Publishing writers from diverse backgrounds has long been a priority, she says from her bright, well-stocked home library. But lately, she’s been just as tuned into fostering diversity in the publishing business.
“I think it’s safe to say that, across the industry, that’s the main thing we’re focusing on,” she says. “Thirty years ago, there was no one of color in my cohort. And we’re still very white.” Part of the problem is attracting talented, entry-level assistants willing to work for the low pay Arthur herself experienced when she was an editorial assistant. “It’s hard for people who don’t have some other source of income,” she says.
She accepts that significant change will take time. What she does not accept is complacency. That’s evident from her Twitter account, where she regularly weighs in on books and, more frequently, politics. Her name may refer to a president and a king, the reason Pietsch suggested she use it to launch her imprint, but she is no elitist.
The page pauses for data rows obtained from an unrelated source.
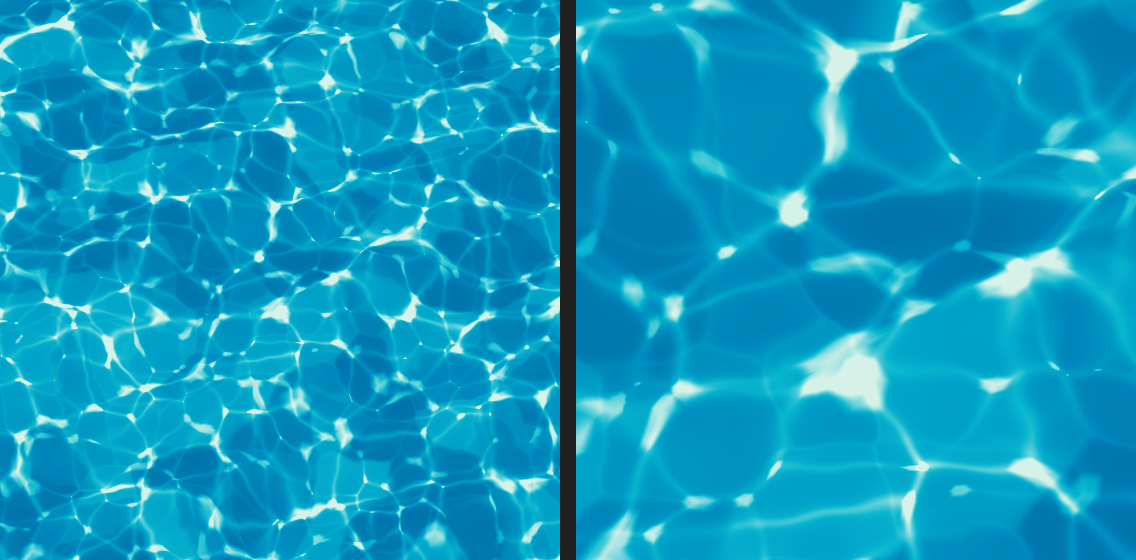
Left: the whole. Right: its middle third, enlarged.
Give the GLSL for this texture, as a Shadertoy shader.

```glsl
// Sunlit pool water: a net of bright caustic veins over soft blue patches.
// Sine-warped cellular noise at three scales gives veins, bright knots and
// patches; their summed light is looked up in a ramp from deep blue to white.

const float LEVELS = 6.0;

vec2 hash2(vec2 cell) {
    vec3 h = fract(cell.xyx * vec3(0.1031, 0.1030, 0.0973));
    h += dot(h, h.yzx + 33.33);
    return fract((h.xx + h.yz) * h.zy);
}

// Smooth undulation, roughly -1 to 1
float waves(vec2 p) {
    float sum = sin(p.x + 1.7 * sin(0.7 * p.y + 0.4));
    sum += sin(1.3 * p.y + 1.5 * sin(0.9 * p.x + 2.1));
    sum += sin(1.1 * (p.x + p.y) + 1.2 * sin(1.6 * (p.x - p.y)));
    return sum / 2.4;
}

// Layered sine bending, each octave finer and turned
vec2 ripple(vec2 p, float amount, float phase) {
    mat2 turn = mat2(0.8, 0.6, -0.6, 0.8);
    vec2 dir = p;
    float freq = 17.0;
    for (int i = 0; i < 4; i++) {
        dir = turn * dir;
        p += amount * sin(dir.yx * freq + vec2(phase, phase * 1.7 + 1.0));
        freq *= 2.1;
        amount *= 0.42;
        phase += 2.3;
    }
    return p;
}

// x: gap to the nearest vein, y: gap to the nearest knot, z: blended cell tone
vec3 cells(vec2 p, float seed, float blend) {
    vec2 base = floor(p);
    vec3 near = vec3(9.0);
    float tone = 0.0;
    float total = 0.0;
    for (int y = -1; y <= 1; y++) {
        for (int x = -1; x <= 1; x++) {
            vec2 cell = base + vec2(x, y);
            vec2 site = cell + 0.1 + 0.8 * hash2(cell + seed);
            float d = length(site - p);
            if (d < near.x) near = vec3(d, near.xy);
            else if (d < near.y) near = vec3(near.x, d, near.y);
            else near.z = min(near.z, d);
            float weight = exp(-blend * d);
            tone += weight * hash2(cell + seed + 57.0).x;
            total += weight;
        }
    }
    return vec3(near.yz - near.x, tone / total);
}

// Thin core, brighter towards knots, with a faint halo
float vein(vec3 c, float width, float strength) {
    float core = exp(-pow(c.x / width, 2.0));
    float halo = exp(-c.x / (width * 3.0));
    return strength * (core * (1.1 + 1.7 * exp(-c.y / 0.25)) + 0.6 * halo);
}

// Solid glint where three cells meet
float knot(vec3 c, float size) {
    float radius = max(size, 0.02);
    return 1.0 - smoothstep(radius * 0.45, radius, c.y);
}

vec3 waterRamp(float level) {
    vec3 ramp[7] = vec3[7](
        vec3(0.00, 0.46, 0.68), vec3(0.00, 0.55, 0.745),
        vec3(0.00, 0.63, 0.78), vec3(0.03, 0.71, 0.81),
        vec3(0.30, 0.79, 0.84), vec3(0.61, 0.88, 0.88),
        vec3(0.84, 0.95, 0.91));
    float t = clamp(level, 0.0, LEVELS - 0.001);
    int i = int(t);
    return mix(ramp[i], ramp[i + 1], fract(t));
}

void mainImage(out vec4 fragColor, in vec2 fragCoord) {
    vec2 uv = fragCoord / iResolution.y;

    // Ripples look flatter and closer towards the top
    vec2 p = vec2(uv.x, uv.y * (1.0 + 0.22 * uv.y));

    vec3 broad = cells(ripple(p, 0.019, 0.3) * 8.0, 11.0, 12.0);
    vec3 fine = cells(ripple(p, 0.022, 4.1) * 12.5, 83.0, 12.0);
    vec3 sheet = cells(ripple(p, 0.030, 7.6) * 9.5, 149.0, 20.0);

    // Soft blue patches
    float patches = mix(broad.z, sheet.z, 0.6);
    float light = 2.2 * smoothstep(0.28, 0.92, patches) - 0.1;
    light += 0.15 * waves(p * 38.0);

    // Veins fade in and out along their length
    float broadFade = 0.75 + 0.35 * waves(p * 19.0 + 3.0);
    float fineFade = 0.45 + 0.45 * waves(p * 23.0 + 9.0);
    light += vein(broad, 0.075, broadFade);
    light += vein(fine, 0.10, max(fineFade, 0.0));
    light += vein(sheet, 0.06, 0.22);

    // Pale glints
    light += 2.6 * knot(broad, 0.20 + 0.15 * waves(p * 31.0 + 5.0));
    light += 2.2 * knot(fine, 0.16 + 0.18 * waves(p * 27.0 + 1.0));

    fragColor = vec4(waterRamp(light), 1.0);
}
```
“I think the reason I got my job was a combination of being supported by my assistants and my bosses,” she says. “But I know, there are days I ask myself, Why me? I’m grateful.”Click here to leave a comment